**Exercise data:**
--- START ---

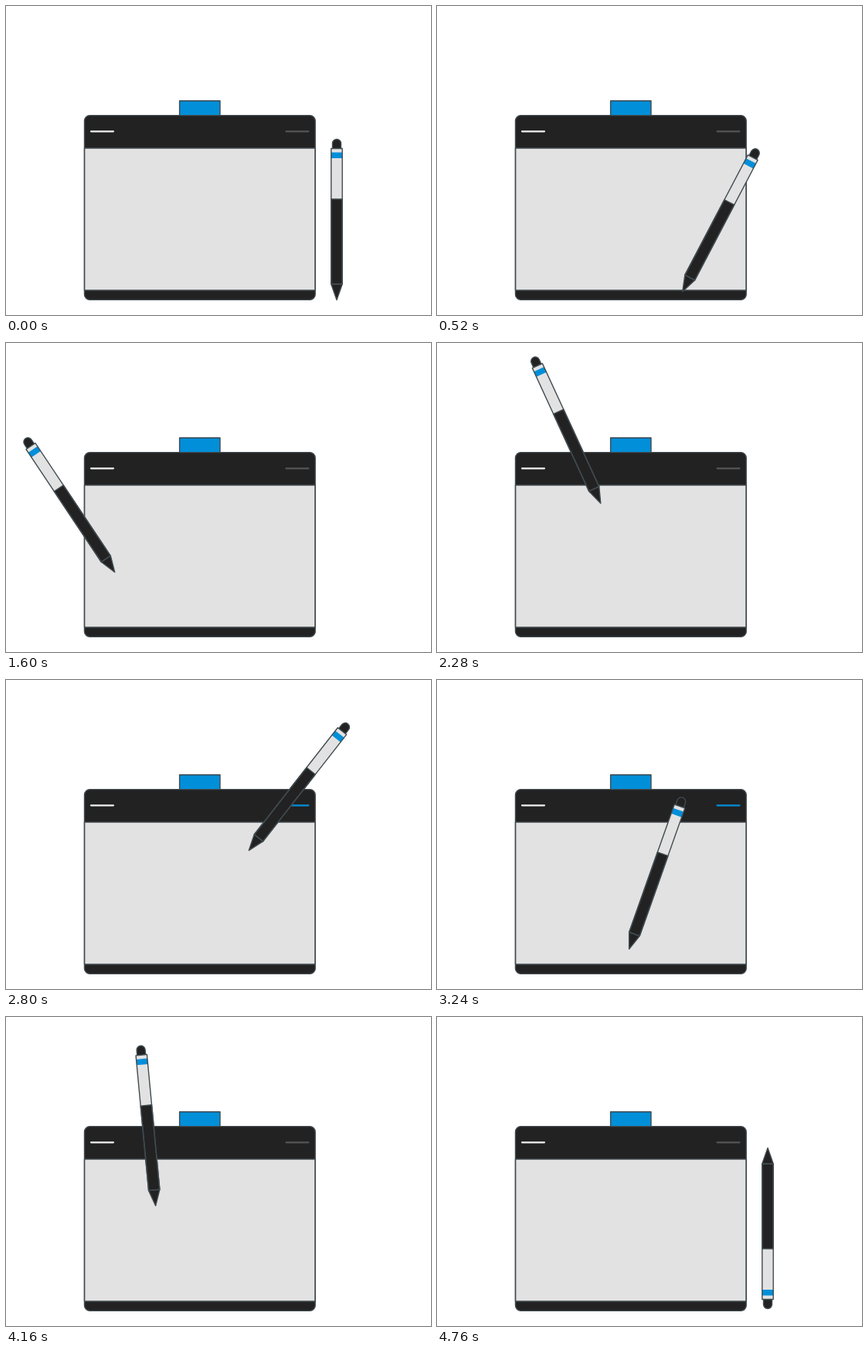
Write an HTML page that moves like this. It is 550 px wide and 400 px high and loops after 4800 ms.

```html
<!DOCTYPE html>
<html lang="en">
<head>
<meta charset="utf-8">
<title>Pen and tablet</title>
<style>
  html, body { margin: 0; width: 100%; height: 100%; overflow: hidden; background: #fff; }
  svg { display: block; width: 100%; height: 100%; }
  .edge { stroke: #414b50; stroke-width: 1.4; stroke-linejoin: round; }
  .dark { fill: #222; }
  .pale { fill: #e2e2e2; }
  .blue { fill: #028fd9; }
  .light { stroke-width: 2.2; stroke-linecap: round; }
</style>
</head>
<body>
<svg viewBox="0 0 550 400">
  <rect class="blue edge" x="224.6" y="122.7" width="52.4" height="22"/>
  <rect class="dark" x="101.5" y="141.6" width="298.7" height="238.8" rx="7"/>
  <rect class="pale edge" x="101.5" y="184" width="298.7" height="184"/>
  <rect class="edge" x="101.5" y="141.6" width="298.7" height="238.8" rx="7" fill="none"/>
  <path class="light" d="M110 162.3H139" stroke="#f2f2f2"/>
  <path class="light" id="lamp" d="M362.5 162.3H391.5" stroke="#555"/>
  <!-- The pen's tip is at its origin -->
  <g id="pen">
    <path class="dark edge" d="M-5.5 -196V-203a5.5 5.5 0 0 1 11 0V-196Z"/>
    <rect class="pale" x="-7.2" y="-196.5" width="14.4" height="66"/>
    <rect class="blue" x="-7.2" y="-191.5" width="14.4" height="7.5"/>
    <rect class="dark edge" x="-7.2" y="-131" width="14.4" height="110"/>
    <path class="dark edge" d="M-7.2 -21H7.2L0 -.5Z"/>
    <rect class="edge" x="-7.2" y="-196.5" width="14.4" height="175.5" fill="none"/>
  </g>
</svg>
<script>
  const LOOP = 4800, STEP = 40;
  const pen = document.getElementById("pen");
  const lamp = document.getElementById("lamp");

  const pose = (t, x, y, lean) => ({ t, x, y, lean });

  // Turning points of the pen: time, tip, lean in degrees
  const path = [
    pose(0, 428, 381, 0),
    pose(280, 361, 318, 28),
    pose(560, 311, 376, 27),
    pose(960, 256, 344, 16.8),
    pose(1600, 141, 297, -33.7),
    pose(1900, 192, 219, -4),
    pose(2160, 203, 212, -36),
    pose(2280, 212, 208, -24.7),
    pose(2800, 314, 221, 38),
    pose(3120, 188, 305, 14),
    pose(3360, 311, 376, 27),
    pose(3640, 240, 284, 28.9),
    pose(3920, 149, 271, -20),
    pose(4200, 205, 243, 0),
    pose(4480, 299, 258, 57),
    pose(4760, 428, 169, 180)
  ];

  const slope = (a, b, key) => (b[key] - a[key]) / (b.t - a.t);

  // Slope through a turning point, weighted to its nearer neighbour
  function tangent(i, key) {
    const a = path[i - 1], b = path[i], c = path[i + 1];
    if (!a || !c) return 0;
    const before = b.t - a.t, after = c.t - b.t;
    return (before * slope(b, c, key) + after * slope(a, b, key)) / (before + after);
  }

  function sample(t, key) {
    const i = path.findIndex(p => p.t >= t);
    if (i < 1) return path[0][key];
    const a = path[i - 1], b = path[i];
    const span = b.t - a.t, u = (t - a.t) / span, v = 1 - u;
    return a[key] * v * v * (1 + 2 * u) + b[key] * u * u * (3 - 2 * u) +
      span * u * v * (v * tangent(i - 1, key) - u * tangent(i, key));
  }

  const drawing = t => (t >= 560 && t < 1200) || (t >= 2640 && t < 4000);

  function draw(ms) {
    const t = Math.floor(ms % LOOP / STEP) * STEP;
    const x = sample(t, "x"), y = sample(t, "y"), lean = sample(t, "lean");
    pen.setAttribute("transform", `translate(${x} ${y}) rotate(${lean})`);
    lamp.setAttribute("stroke", drawing(t) ? "#028fd9" : "#555");
  }

  const start = performance.now();
  function tick() {
    draw(performance.now() - start);
    requestAnimationFrame(tick);
  }
  tick();
</script>
</body>
</html>
```
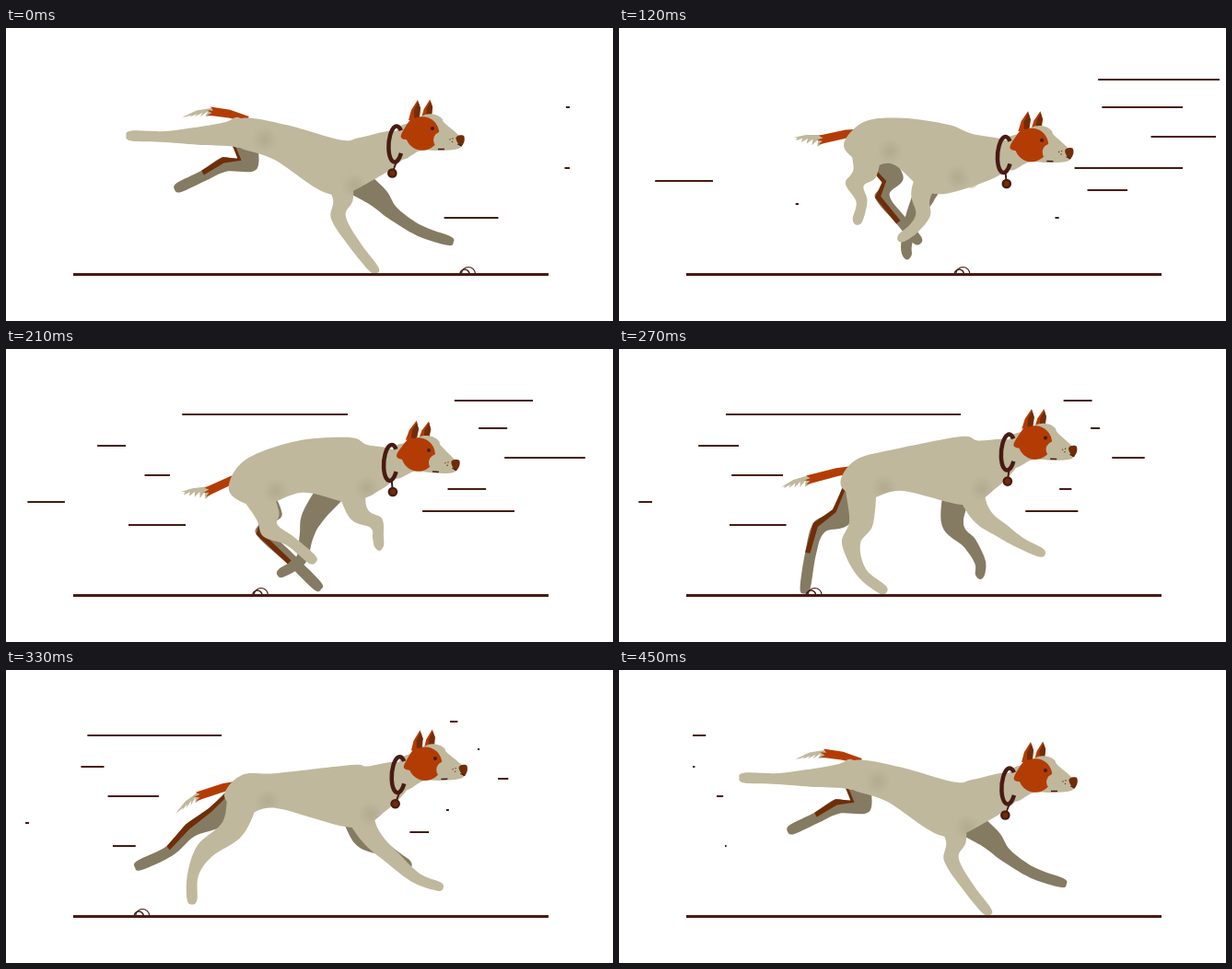
An HTML page with a canvas that plays this animation: 659 by 318 pixels, repeating every 480 ms.

```html
<!DOCTYPE html>
<html lang="en">
<head>
<meta charset="utf-8">
<title>Running dog</title>
<style>
  html, body { margin: 0; width: 100%; height: 100%; overflow: hidden; background: #fff; }
  canvas { display: block; }
</style>
</head>
<body>
<canvas id="stage" width="659" height="318"></canvas>
<script>
const ctx = document.getElementById('stage').getContext('2d');
const LOOP = 480, STEP = 30, STRIDE = 450, GROUND = 267;
const COAT = '#bfb89c', SHADE = '#857b63', PALE = '#ddd8c6', RUST = '#b33c05', BROWN = '#702d07', INK = '#481b13';

// Key poses of one stride; every row below belongs to one of these times.
const TIMES = [0, 60, 150, 210, 270, 330];

// Pelvis, loin and chest as x, y, radius.
const SPINE = [
  [255,113,16, 298,124,20, 358,151,30],
  [260,118,22, 300,122,25, 355,145,35],
  [271,131,25, 306,124,26, 348,140,39],
  [267,146,26, 318,128,28, 372,131,35],
  [262,142,22, 305,131,23, 374,132,37],
  [258,135,21, 294,131,19, 376,137,34]
];
// Eye x, y and tilt in degrees.
const HEAD = [[463,109,0], [462,118,0], [458,121.5,3], [459,110,5], [463,96.5,2], [466,96,-1]];
// Where the tail turns pale, and its tip.
const TAIL = [[221,90, 191,97], [217,90, 186,89], [218,137, 191,135], [217,155, 190,155], [204,142, 176,150], [207,137, 184,156]];

// Legs hang from pelvis or chest; joints are knee, hock, paw and toe.
const NEAR_HIND = { radii: [16, 13, 10, 6, 5.5], joints: [
  [240,115, 212,117, 172,118, 136,117], [250,133, 235,145, 217,153, 192,171],
  [275,168, 266,181, 284,202, 290,222], [284,180, 287,197, 308,208, 332,228],
  [263,188, 252,211, 263,242, 286,261], [246,172, 216,196, 203,222, 202,249]
] };
const FAR_HIND = { radii: [14, 12, 8, 6, 5.5], joints: [
  [262,147, 237,148, 215,160, 188,173], [288,157, 275,174, 293,198, 296,218],
  [298,168, 287,186, 307,213, 330,235], [288,181, 279,198, 310,229, 338,257],
  [241,182, 217,194, 208,222, 202,260], [227,160, 200,174, 178,196, 145,212]
] };
const NEAR_FORE = { radii: [16, 11, 8, 6, 5], joints: [
  [366,185, 361,206, 380,237, 400,262], [331,178, 328,197, 314,217, 296,228],
  [335,180, 341,203, 336,217, 328,228], [382,177, 402,189, 404,204, 405,214],
  [392,178, 417,198, 437,211, 458,221], [395,179, 421,205, 446,226, 470,235]
] };
const FAR_FORE = { radii: [16, 12, 7.5, 6, 5], joints: [
  [402,182, 420,201, 449,220, 481,231], [359,184, 349,205, 350,240, 364,263],
  [322,183, 311,208, 304,231, 298,238], [334,180, 326,204, 320,229, 299,243],
  [362,188, 381,211, 392,231, 392,245], [388,181, 411,195, 425,204, 436,211]
] };

// Wind lines: y, left end, right end, first 30 ms beat.
const WIND = [
  [56,482,652,1], [86,512,612,0], [118,534,648,2], [152,478,612,0], [206,473.5,663,-7], [176,438,552,3],
  [166,21,102,1], [191,115,195,4], [105,80,130,5], [137,106,178,6], [71,80,371,5]
];

const mix = (a, b, k) => a + (b - a) * k;
const mixPt = (a, b, k) => [mix(a[0], b[0], k), mix(a[1], b[1], k)];
const add = (p, x, y) => [p[0] + x, p[1] + y];
const pairs = list => list.flatMap((v, i) => i % 2 ? [] : [[v, list[i + 1]]]);

// Smooth cyclic interpolation between the key poses.
function pose(rows, time) {
  const t = time % STRIDE, n = TIMES.length;
  let i = n - 1;
  while (TIMES[i] > t) i--;
  const at = k => TIMES[(k + n) % n] + STRIDE * Math.floor(k / n);
  const row = k => rows[(k + n) % n];
  const span = at(i + 1) - at(i), u = (t - at(i)) / span, v = 1 - u;
  const slope = (k, j) => (row(k + 1)[j] - row(k - 1)[j]) / (at(k + 1) - at(k - 1)) * span;
  return row(i).map((a, j) =>
    a * v * v * (1 + 2 * u) + slope(i, j) * u * v * v
    + row(i + 1)[j] * u * u * (3 - 2 * u) - slope(i + 1, j) * u * u * v);
}

function fill(color) {
  ctx.fillStyle = color;
  ctx.fill();
}

// Closed smooth curve through the points.
function blob(points, color) {
  const n = points.length, p = k => points[(k + n) % n];
  ctx.beginPath();
  ctx.moveTo(...p(0));
  for (let k = 0; k < n; k++) {
    const [a, b, c, d] = [p(k - 1), p(k), p(k + 1), p(k + 2)];
    ctx.bezierCurveTo(b[0] + (c[0] - a[0]) / 6, b[1] + (c[1] - a[1]) / 6,
      c[0] - (d[0] - b[0]) / 6, c[1] - (d[1] - b[1]) / 6, ...c);
  }
  fill(color);
}

function poly(points, color) {
  ctx.beginPath();
  points.forEach(p => ctx.lineTo(...p));
  fill(color);
}

function dot(x, y, r, color) {
  ctx.beginPath();
  ctx.arc(x, y, r, 0, 7);
  fill(color);
}

function line(x1, y1, x2, y2, width) {
  ctx.beginPath();
  ctx.moveTo(x1, y1);
  ctx.lineTo(x2, y2);
  ctx.lineWidth = width;
  ctx.strokeStyle = INK;
  ctx.stroke();
}

// Rounded shape around a chain of joints; returns its back edge.
function limb(chain, radii, color) {
  const last = chain.length - 1;
  const dir = chain.map((_, i) => {
    const a = chain[Math.max(0, i - 1)], b = chain[Math.min(last, i + 1)];
    const len = Math.hypot(b[0] - a[0], b[1] - a[1]) || 1;
    return [(b[0] - a[0]) / len, (b[1] - a[1]) / len];
  });
  const shift = (i, along, side) => {
    const [dx, dy] = dir[i], r = radii[i];
    const [x, y] = add(chain[i], (dx * along - dy * side) * r, (dy * along + dx * side) * r);
    return [x, Math.min(y, GROUND)];
  };
  const back = chain.map((_, i) => shift(i, 0, 1)), front = chain.map((_, i) => shift(i, 0, -1));
  blob([shift(0, -1, 0), ...back, shift(last, 1, 0), ...front.reverse()], color);
  return back;
}

function leg({ radii, joints }, root, t, color) {
  const chain = [root, ...pairs(pose(joints, t))];
  return { chain, back: limb(chain, radii, color) };
}

function stripe({ chain, back }) {
  const inner = [.2, .4, .8, .9].map((k, i) => mixPt(back[i], chain[i], k));
  poly([...back.slice(0, 4), ...inner.reverse()], BROWN);
}

function tail(base, t) {
  const [mid, tip] = pairs(pose(TAIL, t));
  const dx = mid[0] - base[0], dy = mid[1] - base[1], len = Math.hypot(dx, dy);
  const off = (p, side, along = 0) => add(p, (dx * along - dy * side) / len, (dy * along + dx * side) / len);
  const tuft = [off(mid, 4.5, -4), off(mixPt(mid, tip, .5), 4), tip];
  for (let k = .1; k < 1; k += .2) {
    tuft.push(mixPt(tip, mid, k + .05), off(mixPt(tip, off(mid, -6), k + .12), -1, 4));
  }
  poly([...tuft, off(mid, -4.5, -4)], COAT);
  const half = mixPt(base, mid, .5);
  poly([off(base, 3), off(half, 6), off(mid, 4.5), off(mid, 1, -4), off(mid, 0, 3),
    off(mid, -2, -3), off(mid, -5, 2), off(half, -3), off(base, -3)], RUST);
}

function shadow([x, y]) {
  const g = ctx.createRadialGradient(x, y, 1, x, y, 14);
  g.addColorStop(0, 'rgba(133,123,99,.2)');
  g.addColorStop(1, 'rgba(133,123,99,0)');
  ctx.fillStyle = g;
  ctx.fillRect(x - 14, y - 14, 28, 28);
}

// Drawn around the eye.
function head(x, y, angle) {
  ctx.save();
  ctx.translate(x, y);
  ctx.rotate(angle);
  for (const [dx, dy, s] of [[0, 0, 1], [12.5, -2, .95]]) {
    const ear = list => pairs(list).map(p => [p[0] * s + dx, p[1] * s + dy]);
    poly(ear([-26,-9, -23,-20, -16,-31, -13,-22, -14,-10]), RUST);
    poly(ear([-20,-9, -20,-20, -15.5,-29, -13,-22, -15,-10]), BROWN);
  }
  blob(pairs([-39,2, -23,-7, -8,-15, 3,-15, 10,-11, 13,-6, 27,6, 33,14, 28,22, 7,24, -13,24, -34,33]), COAT);
  blob(pairs([-34,10, -31,1, -20,-12, -12,6, -25,12]), RUST);
  dot(-11, 5.5, 18.3, RUST);
  dot(10, 12.5, 9, COAT);
  dot(0, 0, 2, INK);
  blob(pairs([25.5,10, 29,7.5, 34,8, 34.5,14, 31,19.5, 27,15]), BROWN);
  line(27, 17, 32, 19, 1);
  line(6, 22.5, 13, 22.5, 1.5);
  for (const [a, b] of [[19, 12], [22, 11], [21.5, 14.5]]) dot(a, b, .7, BROWN);
  ctx.restore();
}

function collar([x, y], t) {
  const tagX = x - 1 - 4 * Math.cos(2 * Math.PI * (t + 60) / STRIDE), tagY = y + 31.5;
  ctx.beginPath();
  ctx.ellipse(x, y, 7.5, 19.5, .07, .5, 5.4);
  ctx.lineWidth = 4.5;
  ctx.strokeStyle = INK;
  ctx.stroke();
  line(x + 1, y + 19, tagX, tagY, 2);
  dot(tagX, tagY, 5.3, INK);
  dot(tagX, tagY, 3, BROWN);
}

function dog(t) {
  const [px, py, pr, lx, ly, lr, cx, cy, cr] = pose(SPINE, t);
  const [eyeX, eyeY, tilt] = pose(HEAD, t);
  const angle = tilt * Math.PI / 180, cos = Math.cos(angle), sin = Math.sin(angle);
  const ring = [eyeX - 40 * cos - 17 * sin, eyeY + 17 * cos - 40 * sin];
  const pelvis = [px, py], chest = [cx, cy], neck = add(ring, 3, 0);
  const shoulder = add(mixPt(chest, neck, .5), 0, 3), girth = mix(cr, 16, .5) + 1;

  dot(shoulder[0] - 2, shoulder[1] + girth - 4, 7, PALE);
  leg(FAR_FORE, chest, t, SHADE);
  stripe(leg(FAR_HIND, pelvis, t, SHADE));
  tail(add(pelvis, 8, -14), t);
  limb([pelvis, [lx, ly], chest, shoulder, neck], [pr, lr, cr, girth, 16], COAT);
  leg(NEAR_HIND, pelvis, t, COAT);
  leg(NEAR_FORE, chest, t, COAT);
  ctx.globalCompositeOperation = 'source-atop';
  shadow(add(pelvis, 26, 8));
  shadow(add(chest, 20, 20));
  ctx.globalCompositeOperation = 'source-over';
  head(eyeX, eyeY, angle);
  collar(ring, t);
}

// Both ends of a line run left with the same ease-out, the right one later.
function wind(t) {
  const left = u => (1 - Math.min(1, Math.max(0, u / 360))) ** 5;
  for (const [y, x1, x2, beat] of WIND) {
    const u = t + 3 - beat * STEP, a = mix(x1, x2, left(u)), b = mix(x1, x2, left(u - 140));
    if (b - a > 1.2) line(a, y, b, y, 2);
  }
}

function pebble(t) {
  const x = 501 - t * 1.072;
  if (x < 75) return;
  ctx.strokeStyle = INK;
  for (const [dx, r, w] of [[1, 7.5, 1.1], [-3, 5, 1.6]]) {
    ctx.beginPath();
    ctx.arc(x + dx, GROUND, r, Math.PI, 0);
    ctx.lineWidth = w;
    ctx.stroke();
  }
}

function draw(now) {
  const t = Math.floor(now % LOOP / STEP) * STEP;
  ctx.clearRect(0, 0, 659, 318);
  dog(t);
  wind(t);
  line(73, 267.5, 589, 267.5, 3);
  pebble(t);
}

let begin;
function tick(now) {
  begin ??= now;
  draw(now - begin);
  requestAnimationFrame(tick);
}
draw(0);
requestAnimationFrame(tick);
</script>
</body>
</html>
```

--- END ---

Find out how many lines of the listing above include the word "tangent", and give that number alone.

**Expected output:**
2